----- Records for the task -----

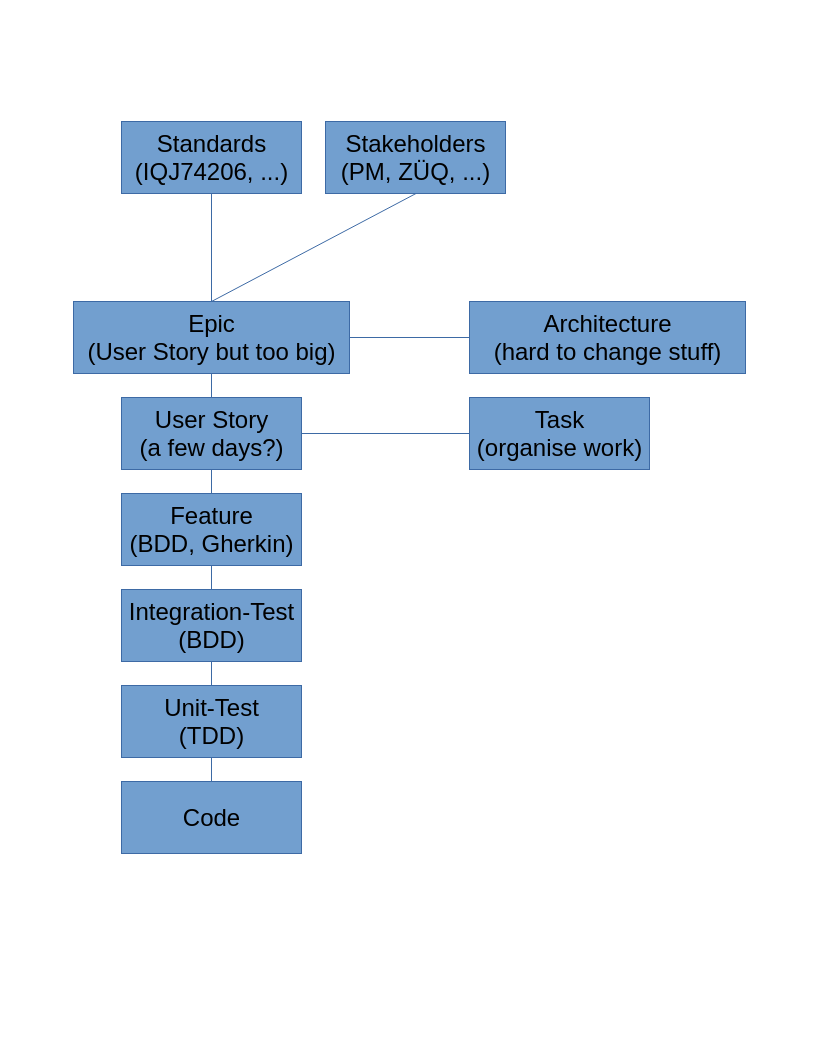
<!DOCTYPE html>
<html lang="en">
<head>
<meta charset="utf-8">
<title>From standards to code</title>
<style>
  :root {
    --paper: #ffffff;
    --node-fill: #729fcf;
    --node-edge: #3d6aa5;
    --connector: #3d6aa5;
    --ink: #000000;
  }
  * { box-sizing: border-box; }
  html, body { margin: 0; background: var(--paper); }
  .diagram {
    position: relative;
    width: 816px;
    height: 1056px;
    overflow: hidden;
    background: var(--paper);
    color: var(--ink);
    font: 24px/28px "Liberation Sans", Arial, sans-serif;
  }
  .connectors {
    position: absolute;
    inset: 0;
    stroke: var(--connector);
    stroke-width: 1;
  }
  .node {
    position: absolute;
    left: 121px;
    width: 181px;
    height: 73px;
    display: flex;
    flex-direction: column;
    align-items: center;
    justify-content: center;
    background: var(--node-fill);
    border: 1px solid var(--node-edge);
    white-space: nowrap;
  }
  .wide { width: 277px; }
  .standards { top: 121px; }
  .stakeholders { top: 121px; left: 325px; }
  .epic { top: 301px; left: 73px; }
  .architecture { top: 301px; left: 469px; }
  .story { top: 397px; }
  .task { top: 397px; left: 469px; }
  .feature { top: 493px; }
  .integration { top: 589px; }
  .unit { top: 685px; }
  .code { top: 781px; }
</style>
</head>
<body>
<main class="diagram">
  <svg class="connectors" width="816" height="1056" viewBox="0 0 816 1056" aria-hidden="true">
    <line x1="211.5" y1="194" x2="211.5" y2="302"/>
    <line x1="416" y1="193.5" x2="211.5" y2="301.5"/>
    <line x1="350" y1="337.5" x2="470" y2="337.5"/>
    <line x1="302" y1="433.5" x2="470" y2="433.5"/>
    <line x1="211.5" y1="374" x2="211.5" y2="398"/>
    <line x1="211.5" y1="470" x2="211.5" y2="494"/>
    <line x1="211.5" y1="566" x2="211.5" y2="590"/>
    <line x1="211.5" y1="662" x2="211.5" y2="686"/>
    <line x1="211.5" y1="758" x2="211.5" y2="782"/>
  </svg>
  <div class="node standards"><span>Standards</span><span>(IQJ74206, ...)</span></div>
  <div class="node stakeholders"><span>Stakeholders</span><span>(PM, ZÜQ, ...)</span></div>
  <div class="node wide epic"><span>Epic</span><span>(User Story but too big)</span></div>
  <div class="node wide architecture"><span>Architecture</span><span>(hard to change stuff)</span></div>
  <div class="node story"><span>User Story</span><span>(a few days?)</span></div>
  <div class="node task"><span>Task</span><span>(organise work)</span></div>
  <div class="node feature"><span>Feature</span><span>(BDD, Gherkin)</span></div>
  <div class="node integration"><span>Integration-Test</span><span>(BDD)</span></div>
  <div class="node unit"><span>Unit-Test</span><span>(TDD)</span></div>
  <div class="node code"><span>Code</span></div>
</main>
</body>
</html>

-----

Exercise instructions
All lines of the records above that contain the word "class" are to be copied out.

Solution to the problem
<main class="diagram">
  <svg class="connectors" width="816" height="1056" viewBox="0 0 816 1056" aria-hidden="true">
  <div class="node standards"><span>Standards</span><span>(IQJ74206, ...)</span></div>
  <div class="node stakeholders"><span>Stakeholders</span><span>(PM, ZÜQ, ...)</span></div>
  <div class="node wide epic"><span>Epic</span><span>(User Story but too big)</span></div>
  <div class="node wide architecture"><span>Architecture</span><span>(hard to change stuff)</span></div>
  <div class="node story"><span>User Story</span><span>(a few days?)</span></div>
  <div class="node task"><span>Task</span><span>(organise work)</span></div>
  <div class="node feature"><span>Feature</span><span>(BDD, Gherkin)</span></div>
  <div class="node integration"><span>Integration-Test</span><span>(BDD)</span></div>
  <div class="node unit"><span>Unit-Test</span><span>(TDD)</span></div>
  <div class="node code"><span>Code</span></div>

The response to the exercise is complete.